Let’s assume that our home is worth, say £250,000 and that we have an outstanding mortgage of only £50,000. So we’re assuming that we have about £200,000 in equity. Really the figures in this example are not that important, just the principle.
We’ll look at this over a nine year time frame because over the last fifty years, average house prices in the UK have risen by 8% per annum, meaning that, on average, they double every nine years. If you think we are unlikely to see growth like that over the next nine years, and you might be right, don’t worry. We’ll also look at what happens when we assume a much more pessimistic outlook.
Our first choice is to do nothing. What happens then? After nine years our home will be worth £500,000. We will still have a mortgage of £50,000, assuming it is interest only, meaning that we now have equity of £450,000. In other words, our equity has increased by £250,000 just by sitting back and letting the property market run its normal course. Except that inflation will have been eating away at our equity and in real terms, in today’s value, even assuming an inflation rate of just 2%, the increase in equity will only be £200,000.
But using the “raw figures”, if we do nothing, we will be £250,000 “better off” in cash terms and £200,000 better off in real terms.
Of course, doing nothing is a bit ‘lame’ so let’s assume we use our equity a little more aggressively. Let’s assume that, as home owners, we can borrow up to 80% of the value of our property.
80% of £250,000 is £200,000. So we can release £200,000 less the £50,000 we already owe, that is £150,000.
We’re now going to gear those funds up and buy some investment property, or even properties. Again, for our purposes, that’s an unimportant detail. We’ll get an 80% buy to let mortgage, at the time of writing the best deal on offer, and there’ll be costs for which we’ll allow £15,000. So by using our net £135,000 as the 20% ‘balance’, we’ll buy a property or properties worth, say, £675,000 with mortgages of £540,000
Let’s look at what happens after nine years.
First, there’s our own home.
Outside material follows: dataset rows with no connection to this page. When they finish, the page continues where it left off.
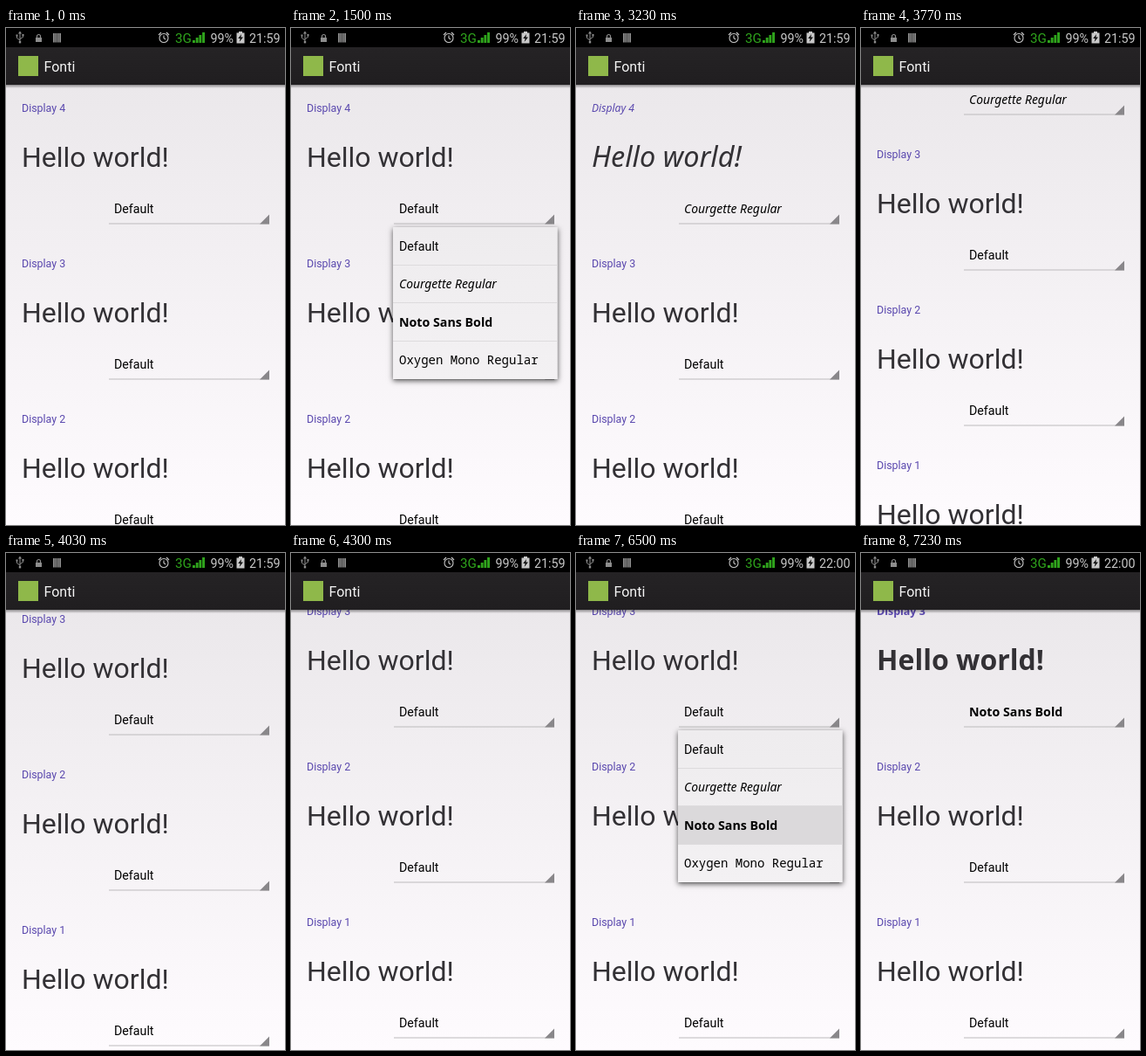
An HTML page with a canvas that plays this animation: 320x569 px, repeating every 8 s.

```html
<!DOCTYPE html>
<html lang="en">
<head>
<meta charset="utf-8">
<title>Font picker</title>
<style>
html, body { margin: 0; width: 100%; height: 100%; overflow: hidden; background: #000; }
canvas { display: block; width: 320px; height: 569px; }
</style>
</head>
<body>
<canvas id="stage" width="320" height="569"></canvas>
<script>
const ctx = document.getElementById('stage').getContext('2d');
const W = 320, H = 569, LOOP = 8000, STEP = 1000 / 15;
const BAR_TOP = 22, BODY_TOP = 65, CARD = 178, ROW = 43.5;
const ROBOTO = 'Roboto, "Noto Sans", sans-serif';

// css: style + weight, k: size factor, dy: baseline shift of the big line
const FONTS = {
  plain:  { name: 'Default', css: '400', family: ROBOTO, k: 1, dy: 0 },
  script: { name: 'Courgette Regular', css: 'italic 500', family: 'Courgette, "Noto Sans", sans-serif', k: 0.975, dy: -2 },
  bold:   { name: 'Noto Sans Bold', css: '700', family: '"Noto Sans", sans-serif', k: 1, dy: 0 },
  mono:   { name: 'Oxygen Mono Regular', css: '400', family: '"Oxygen Mono", "Noto Sans Mono", monospace', k: 0.985, dy: 0 }
};
const CHOICES = ['plain', 'script', 'bold', 'mono'];

// one pick per entry: which card, which row, and when
const PICKS = [
  { card: 0, row: 1, touch: 1030, open: 1167, press: 2367, close: 2567, apply: 3100 },
  { card: 1, row: 2, touch: 4500, open: 4637, press: 6500, close: 6567, apply: 7100 }
];

const clamp = v => Math.max(0, Math.min(1, v));
const easeOut = (p, k) => 1 - Math.pow(1 - clamp(p), k);

function text(s, x, y, size, color, f = FONTS.plain) {
  ctx.font = `${f.css} ${size * f.k}px ${f.family}`;
  ctx.fillStyle = color;
  ctx.fillText(s, x, y);
}

function rect(x, y, w, h, color) {
  ctx.fillStyle = color;
  ctx.fillRect(x, y, w, h);
}

function poly(points, color) {
  ctx.beginPath();
  points.forEach(([x, y]) => ctx.lineTo(x, y));
  ctx.closePath();
  ctx.fillStyle = color;
  ctx.fill();
}

function stroke(path, color, width = 1) {
  ctx.strokeStyle = color;
  ctx.lineWidth = width;
  ctx.stroke(new Path2D(path));
}

function fade(y0, y1, a, b) {
  const g = ctx.createLinearGradient(0, y0, 0, y1);
  g.addColorStop(0, a);
  g.addColorStop(1, b);
  return g;
}

function drawCard(i, scroll, t) {
  const y = i * CARD - scroll;
  const pick = PICKS.find(p => p.card === i);
  const font = FONTS[pick && t >= pick.apply ? CHOICES[pick.row] : 'plain'];
  text('Display ' + (4 - i), 18, y + 95.5, 12.44, '#5a48ae', font);
  text('Hello world!', 18, y + 159, 32, '#333135', font.dy ? { ...font, k: font.k * 1.04 } : font);
  if (pick && t >= pick.touch && t < pick.open + 60) {
    rect(115, y + 187, 189, 39, 'rgba(110,110,110,0.16)');
  }
  text(font.name, 124, y + 212, 14.22, '#000', font);
  rect(118, y + 223.5, 184, 1, '#bdbbbe');
  poly([[302, y + 213.5], [302, y + 224.5], [291, y + 224.5]], '#89878a');
}

function drawPopup(pick, scroll, t) {
  const open = easeOut((t - pick.open) / 300, 2.5) * (1 - clamp((t - pick.close) / 250));
  if (open <= 0) return;
  const top = 228 + pick.card * CARD - scroll, h = ROW * 4;
  ctx.save();
  ctx.globalAlpha = open;
  ctx.translate(0, top);
  ctx.scale(1, 0.3 + 0.7 * open);
  ctx.shadowColor = 'rgba(0,0,0,0.65)';
  ctx.shadowBlur = 6;
  ctx.shadowOffsetY = 1.5;
  rect(117, 0, 188.5, h, '#f0eef0');
  ctx.shadowColor = 'transparent';
  rect(117, 0, 188.5, h, fade(0, h, '#eeecee', '#f3f1f3'));
  CHOICES.forEach((key, i) => {
    const y = i * ROW;
    if (i === pick.row && t >= pick.press) rect(117, y, 188.5, ROW, '#dbd9db');
    if (i) rect(117, Math.round(y) - 1, 188.5, 1, '#dddbdd');
    text(FONTS[key].name, 124, y + 26.5, 14.22, '#000', FONTS[key]);
  });
  ctx.restore();
}

function drawStatus(t) {
  rect(0, 0, W, BAR_TOP, '#000');
  const grey = '#8d8d8d', pale = '#c8c8c8', green = '#2fa41c';

  // usb plug
  stroke('M16 5V16M16 14L12.5 11.5V9M16 12.5L19.5 10.5V8', grey);
  poly([[14, 6.5], [16, 3.5], [18, 6.5]], grey);
  rect(11.5, 7.5, 2, 2, grey);
  rect(18.5, 7, 2, 2, grey);
  rect(14.8, 15, 2.4, 2.4, grey);

  // lock
  rect(34, 11, 7, 5, grey);
  stroke('M35.5 11V9.5a2 2 0 0 1 4 0V11', grey, 1.2);

  for (let i = 0; i < 4; i++) rect(54 + i * 2.4, 6, 1.8, 10.5, grey);

  // alarm
  stroke('M186 11.5a5 5 0 1 1-10 0a5 5 0 1 1 10 0M181 8.5V11.5L183 13M175 8L178 5M187 8L184 5', pale, 1.1);

  text('3G', 194, 17, 15.2, green);
  for (let i = 0; i < 4; i++) rect(214 + i * 3.7, 14 - i * 3, 2.9, 3 + i * 3, green);
  text('99%', 234.5, 16.5, 14.3, pale);

  // battery with bolt
  rect(267, 4, 4, 2, pale);
  rect(264.5, 5.5, 9, 12, pale);
  poly([[270, 7], [266.2, 12], [268.6, 12], [267.6, 16], [272, 10.5], [269.4, 10.5]], '#111');

  text(t < 5830 ? '21:59' : '22:00', 279, 16.5, 14.3, pale);
}

function drawHeader() {
  rect(0, BAR_TOP, W, BODY_TOP - BAR_TOP, fade(BAR_TOP, BODY_TOP, '#252325', '#201e20'));
  rect(0, BODY_TOP, W, 4, fade(BODY_TOP, BODY_TOP + 4, 'rgba(0,0,0,0.4)', 'rgba(0,0,0,0)'));
  rect(14, 32, 23, 23, '#8fb84a');
  text('Fonti', 43.5, 49.5, 16, '#f4f4f4');
}

function draw(t) {
  const scroll = Math.round(203 * easeOut((t - 3575) / 725, 3.1));
  rect(0, 0, W, H, fade(BODY_TOP, H, '#ebe8eb', '#fefbfe'));
  for (let i = 0; i < 4; i++) drawCard(i, scroll, t);
  PICKS.forEach(p => drawPopup(p, scroll, t));
  drawHeader();
  drawStatus(t);
}

// the screen refreshes 15 times a second
function tick() {
  const t = performance.now() % LOOP;
  draw(Math.floor((t - STEP / 2 + 5) / STEP) * STEP + STEP / 2 + 1);
  requestAnimationFrame(tick);
}
tick();
</script>
</body>
</html>
```
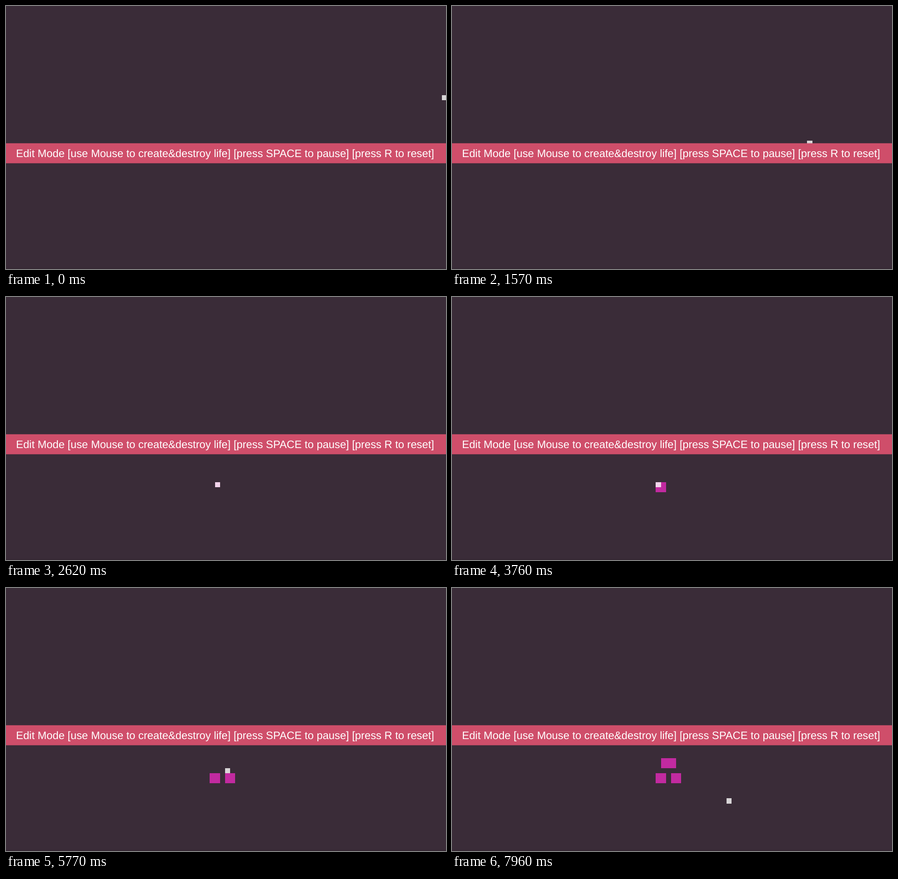
An HTML page with a canvas that plays this animation: 968 by 578 pixels, repeating every 7.99 s.

```html
<!DOCTYPE html>
<html lang="en">
<head>
<meta charset="utf-8">
<title>Life editor</title>
<style>
  html, body { margin: 0; width: 100%; height: 100%; overflow: hidden; background: #3a2c38; }
  canvas { display: block; }
</style>
</head>
<body>
<canvas id="stage" width="968" height="578"></canvas>
<script>
const ctx = document.getElementById('stage').getContext('2d');
const LOOP = 7990, TICK = 30, CELL = 11.1, LEFT = 448.4, TOP = 406.95;
const LABEL = 'Edit Mode [use Mouse to create&destroy life] [press SPACE to pause] [press R to reset]';
const HOLD = Infinity;

// Key points of the sweeping motion: time, column, row, easing power.
const ENTER = [
  [0, 46, -19],
  [100, 46, -28, HOLD],
  [910, 46, -28, HOLD],
  [1150, 43, -21, 1.2],
  [1720, 22, -4, 1.5],
  [1900, 7, 1, 0.9],
  [2170, 0, 1, 1.3]
];
const LEAVE = [[7780, 4, -2], [7960, 14, 5, 1.3]];

// Single steps: start time, pace, directions. Small letters paint, x paints in place.
const WALKS = [
  [2230, 105, 'URU'],
  [2590, 30, 'Dx'],
  [3400, 60, 'dl'],
  [3760, 30, 'ur'],
  [4180, 30, 'RRR'],
  [4450, 180, 'Lx'],
  [4900, 180, 'dr'],
  [5170, 270, 'ul'],
  [5770, 30, 'ULUx'],
  [6220, 90, 'lu'],
  [6580, 150, 'rrd'],
  [7150, 0, 'R']
];
const STEP = { U: [0, -1], D: [0, 1], L: [-1, 0], R: [1, 0], X: [0, 0] };

function glide(keys, t) {
  const i = keys.findIndex(key => key[0] > t);
  if (i < 0) return keys.at(-1).slice(1, 3);
  const [t0, c0, r0] = keys[i - 1];
  const [t1, c1, r1, power] = keys[i];
  const u = ((t - t0) / (t1 - t0)) ** power;
  return [Math.round(c0 + (c1 - c0) * u), Math.round(r0 + (r1 - r0) * u)];
}

function walk(t) {
  let [c, r] = ENTER.at(-1).slice(1, 3);
  const live = [];
  for (const [start, pace, moves] of WALKS) {
    [...moves].forEach((move, i) => {
      if (t < start + i * pace) return;
      const [dc, dr] = STEP[move.toUpperCase()];
      c += dc;
      r += dr;
      if (move !== move.toUpperCase()) live.push([c, r]);
    });
  }
  return { pointer: [c, r], live };
}

function pointerAt(t) {
  if (t < WALKS[0][0]) return glide(ENTER, t);
  if (t >= LEAVE[0][0]) return glide(LEAVE, t);
  return walk(t).pointer;
}

function fillCell([c, r], color) {
  const x = Math.round(LEFT + c * CELL), y = Math.round(TOP + r * CELL);
  const right = Math.round(LEFT + (c + 1) * CELL), bottom = Math.round(TOP + (r + 1) * CELL);
  ctx.fillStyle = color;
  ctx.fillRect(x, y, right - x, bottom - y);
}

function fillBand(top, bottom, color) {
  ctx.fillStyle = color;
  ctx.fillRect(0, top, 968, bottom - top);
}

function draw(time) {
  const t = Math.floor((time - 10) / TICK) * TICK + 10;
  fillBand(0, 578, '#3a2c38');
  fillBand(575.5, 578, '#352833');
  walk(t).live.forEach(cell => fillCell(cell, '#c22aa0'));
  fillCell(pointerAt(Math.max(t, 0)), 'rgba(255, 255, 255, 0.8)');
  fillBand(301.65, 345.6, '#cf4e6a');
  ctx.font = '23.72px "Liberation Sans", Arial, sans-serif';
  ctx.fontKerning = 'normal';
  ctx.textRendering = 'geometricPrecision';
  ctx.fillStyle = '#fff';
  ctx.fillText(LABEL, 22.1, 332);
}

const begin = performance.now();
function frame() {
  draw((performance.now() - begin) % LOOP);
  requestAnimationFrame(frame);
}
frame();
</script>
</body>
</html>
```
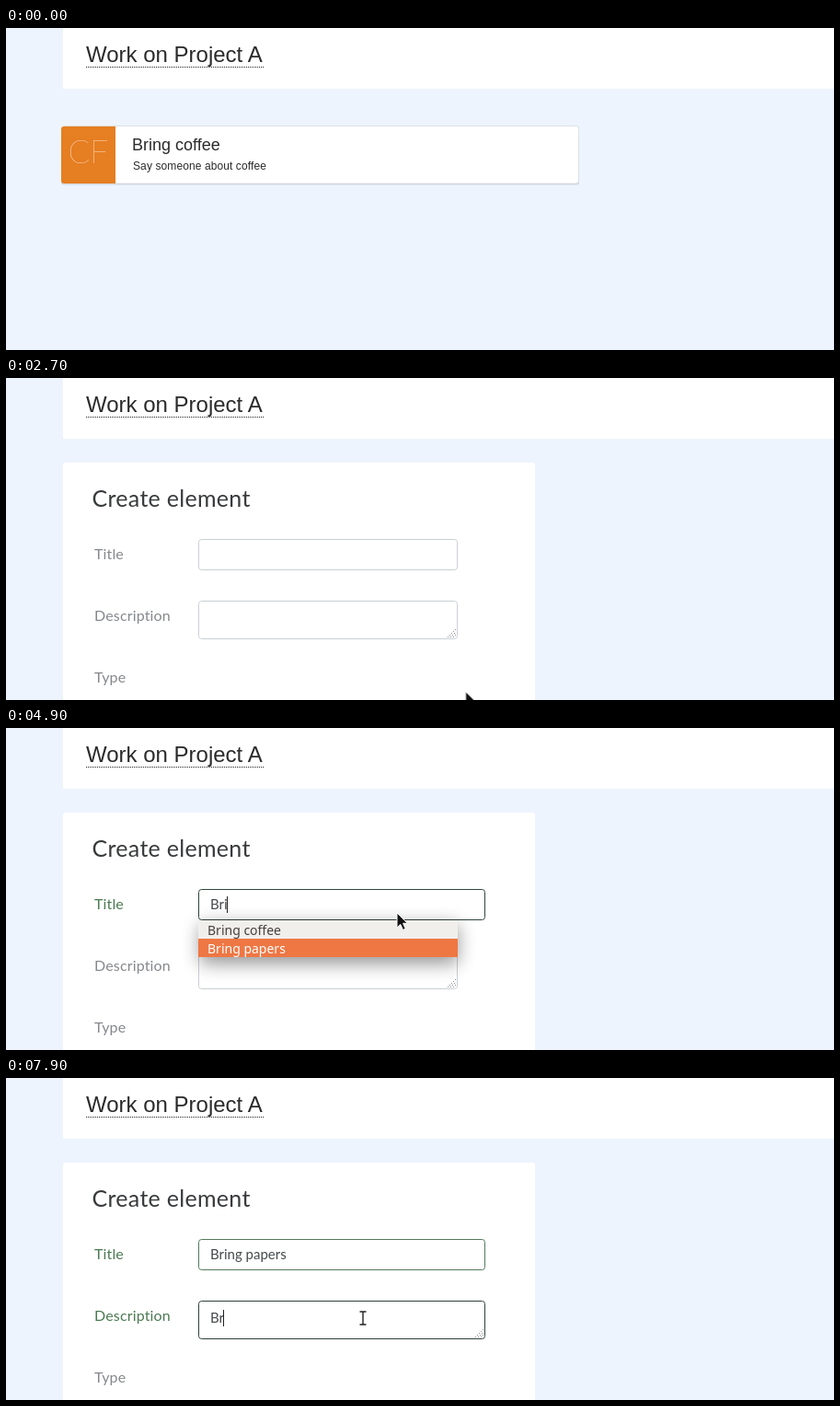
An HTML page for the animation above (8000 ms loop, 900x350 px).

```html
<!DOCTYPE html>
<html lang="en">
<head>
<meta charset="utf-8">
<title>Create element</title>
<style>
  html, body { margin: 0; width: 100%; height: 100%; overflow: hidden; background: #eef4fd; }
  svg { display: block; width: 900px; height: 350px; }

  .sans { font-family: "Liberation Sans", Arial, sans-serif; fill: #2b2b2b; }
  .lato { font-family: Lato, sans-serif; }
  .label { font-size: 16px; letter-spacing: .15px; fill: #85888c; }
  .value { font-size: 15px; fill: #454a4d; }
  .option { font: 14px "Noto Sans", sans-serif; fill: #45413e; }
  .field { fill: #fff; stroke: #c9d0d4; }
  .caret { fill: #222; }

  /* every track runs on the same 8 s clock */
  .list, .form, .label, .field, .grip, .pointer { animation: 8s linear infinite; }
  .step { animation: 8s step-end infinite; opacity: 0; }

  .list { animation-name: list; }
  .form { animation-name: form; }
  @keyframes list { 0%, 17% { opacity: 1; } 21.25%, 100% { opacity: 0; } }
  @keyframes form { 0%, 21.25% { opacity: 0; } 26.6%, 100% { opacity: 1; } }

  .label.t { animation-name: validTitle; }
  .label.d { animation-name: validDesc; }
  @keyframes validTitle { 0%, 49.5% { fill: #85888c; } 53%, 100% { fill: #4b7a52; } }
  @keyframes validDesc { 0%, 93% { fill: #85888c; } 96.5%, 100% { fill: #4b7a52; } }

  .field.t { animation-name: titleField; }
  .field.d { animation-name: descField; }
  @keyframes titleField {
    0%, 41% { stroke: #c9d0d4; width: 281px; }
    43% { stroke: #62647a; }
    46% { stroke: #34383c; }
    49% { width: 281px; }
    52.5% { width: 311px; }
    56%, 82% { stroke: #30463a; }
    86%, 100% { stroke: #527a5c; width: 311px; }
  }
  @keyframes descField {
    0%, 82.5% { stroke: #c9d0d4; width: 281px; }
    86% { stroke: #686b70; }
    90% { stroke: #34383c; }
    92.9% { width: 281px; }
    96.6%, 100% { stroke: #30403a; width: 311px; }
  }
  .grip { animation-name: grip; }
  @keyframes grip { 0%, 92.9% { transform: none; } 96.6%, 100% { transform: translateX(30px); } }

  .t1 { animation-name: t1; }
  .t2 { animation-name: t2; }
  .t3 { animation-name: t3; }
  .full { animation-name: full; }
  .d1 { animation-name: d1; }
  .d2 { animation-name: d2; }
  @keyframes t1 { 0% { opacity: 0; } 48.75% { opacity: 1; } 51.25%, 100% { opacity: 0; } }
  @keyframes t2 { 0% { opacity: 0; } 51.25% { opacity: 1; } 53.75%, 100% { opacity: 0; } }
  @keyframes t3 { 0% { opacity: 0; } 53.75% { opacity: 1; } 76.875%, 100% { opacity: 0; } }
  @keyframes full { 0% { opacity: 0; } 76.875%, 100% { opacity: 1; } }
  @keyframes d1 { 0% { opacity: 0; } 92.5% { opacity: 1; } 96.25%, 100% { opacity: 0; } }
  @keyframes d2 { 0% { opacity: 0; } 96.25%, 100% { opacity: 1; } }

  .caret.t { animation-name: titleCaret; }
  .caret.d { animation-name: descCaret; }
  @keyframes titleCaret {
    0% { opacity: 0; transform: none; }
    41.25% { opacity: 1; transform: none; }
    48.75% { opacity: 1; transform: translateX(10px); }
    51.25% { opacity: 1; transform: translateX(15px); }
    53.75% { opacity: 1; transform: translateX(18px); }
    65% { opacity: 0; transform: translateX(18px); }
    72.5% { opacity: 1; transform: translateX(18px); }
    76.875% { opacity: 1; transform: translateX(84px); }
    82.5%, 100% { opacity: 0; transform: none; }
  }
  @keyframes descCaret {
    0% { opacity: 0; transform: none; }
    82.5% { opacity: 1; transform: none; }
    92.5% { opacity: 1; transform: translateX(10px); }
    96.25%, 100% { opacity: 1; transform: translateX(14px); }
  }

  .popup { animation-name: popup; }
  .pick { animation-name: pick; }
  @keyframes popup { 0% { opacity: 0; } 52.5% { opacity: 1; } 76.875%, 100% { opacity: 0; } }
  @keyframes pick { 0% { opacity: 0; } 58.75%, 100% { opacity: 1; } }
  .shadow { filter: blur(10px); fill: #000; opacity: .42; }

  .pointer { animation-name: move; }
  .arrow { animation-name: arrow; }
  .beam { animation-name: beam; }
  @keyframes move {
    0%, 31% { transform: translate(520px, 380px); animation-timing-function: ease-in-out; }
    39.5%, 57.5% { transform: translate(427px, 202px); }
    58.75%, 62.5% { transform: translate(425px, 201px); animation-timing-function: ease-in-out; }
    70%, 77.5% { transform: translate(398px, 237px); animation-timing-function: ease-in-out; }
    81.5%, 100% { transform: translate(388px, 261px); }
  }
  @keyframes arrow {
    0% { opacity: 1; } 37.5% { opacity: 0; }
    57.5% { opacity: 1; } 79.5%, 100% { opacity: 0; }
  }
  @keyframes beam {
    0% { opacity: 0; } 37.5% { opacity: 1; }
    57.5% { opacity: 0; } 79.5%, 100% { opacity: 1; }
  }
</style>
</head>
<body>
<svg viewBox="0 0 900 350" xmlns="http://www.w3.org/2000/svg">
  <rect width="900" height="350" fill="#eef4fd"/>
  <rect x="62" width="838" height="66" fill="#fff"/>
  <text class="sans" x="87" y="37" font-size="24">Work on Project A</text>
  <path d="M87 42.5H280" stroke="#222" stroke-dasharray="1 1"/>

  <g class="list">
    <rect x="60" y="108" width="563" height="62.5" rx="3" fill="#cfd4db"/>
    <rect x="60.5" y="106.5" width="562" height="62.5" rx="3" fill="#fff" stroke="#dce0e6"/>
    <path d="M119 107H63q-3 0-3 3V166q0 3 3 3H119z" fill="#e67e22"/>
    <text class="lato" x="67.500" y="147" font-size="35" font-weight="200" fill="#fff">CF</text>
    <text class="sans" x="137" y="133" font-size="18">Bring coffee</text>
    <text class="sans" x="138" y="154" font-size="12" letter-spacing=".1">Say someone about coffee</text>
  </g>

  <g class="form">
    <rect x="62" y="92" width="513" height="270" rx="3" fill="#fff"/>
    <text class="lato" x="93.500" y="140" font-size="25" letter-spacing=".3" fill="#383a3c">Create element</text>
    <text class="lato label t" x="96" y="197">Title</text>
    <text class="lato label d" x="96" y="264">Description</text>
    <text class="lato label" x="96" y="331">Type</text>

    <rect class="field t" x="209.500" y="175.500" width="281" height="33" rx="3"/>
    <g class="lato value">
      <text class="step t1" x="222" y="197">B</text>
      <text class="step t2" x="222" y="197">Br</text>
      <text class="step t3" x="222" y="197">Bri</text>
      <text class="step full" x="222" y="197">Bring papers</text>
    </g>
    <rect class="caret step t" x="222" y="183" width="1" height="18"/>

    <rect class="field d" x="209.500" y="242.500" width="281" height="41" rx="3"/>
    <path class="grip" d="M480 282L489 273M483 282L489 276M486 282L489 279"
      fill="none" stroke="#8b8f92" stroke-dasharray="1.400 1.400"/>
    <g class="lato value">
      <text class="step d1" x="222" y="266">B</text>
      <text class="step d2" x="222" y="266">Br</text>
    </g>
    <rect class="caret step d" x="222" y="252" width="1" height="18"/>
  </g>

  <g class="step popup">
    <rect class="shadow" x="211" y="214" width="280" height="42"/>
    <rect x="209" y="209" width="282" height="40" fill="#f0efec"/>
    <text class="option" x="219" y="225">Bring coffee</text>
    <text class="option" x="219" y="245">Bring papers</text>
    <g class="step pick">
      <rect x="209" y="229" width="282" height="20" fill="#ee7744"/>
      <text class="option" x="219" y="245" style="fill:#fff">Bring papers</text>
    </g>
  </g>

  <g class="pointer">
    <path class="step arrow" d="M0 0V16L3.800 12.500 6.500 18.500 9.300 17.200 6.600 11.300H11.500z"
      fill="#111" stroke="#fff"/>
    <g class="step beam" fill="none">
      <path d="M-3.500-7H3.500M-3.500 7H3.500M0-7V7" stroke="#fff" stroke-width="3"/>
      <path d="M-3.500-7H3.500M-3.500 7H3.500M0-7V7" stroke="#222" stroke-width="1.400"/>
    </g>
  </g>
</svg>
</body>
</html>
```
Our home has doubled in value and is now worth £500,000. We still have the mortgage of £200,000 so the equity is now £300,000.
Next, let’s look at the investment properties.
The value of the investment properties has grown from £675,000 to £1,350,000 but with a mortgage of only £540,000. So the equity in our investment properties is now £810,000, up from £135,000.
So, the total value of our equity is now £300,000 (the equity in our own home) plus £810,000 (the equity in our investments) making £1,110,000.
By releasing the equity and reinvesting we are £860,000 (in cash terms) better off than if we did nothing.
Here’s to successful property investing.
Peter Jones B.Sc FRICS
Chartered Surveyor, Author & Property Investor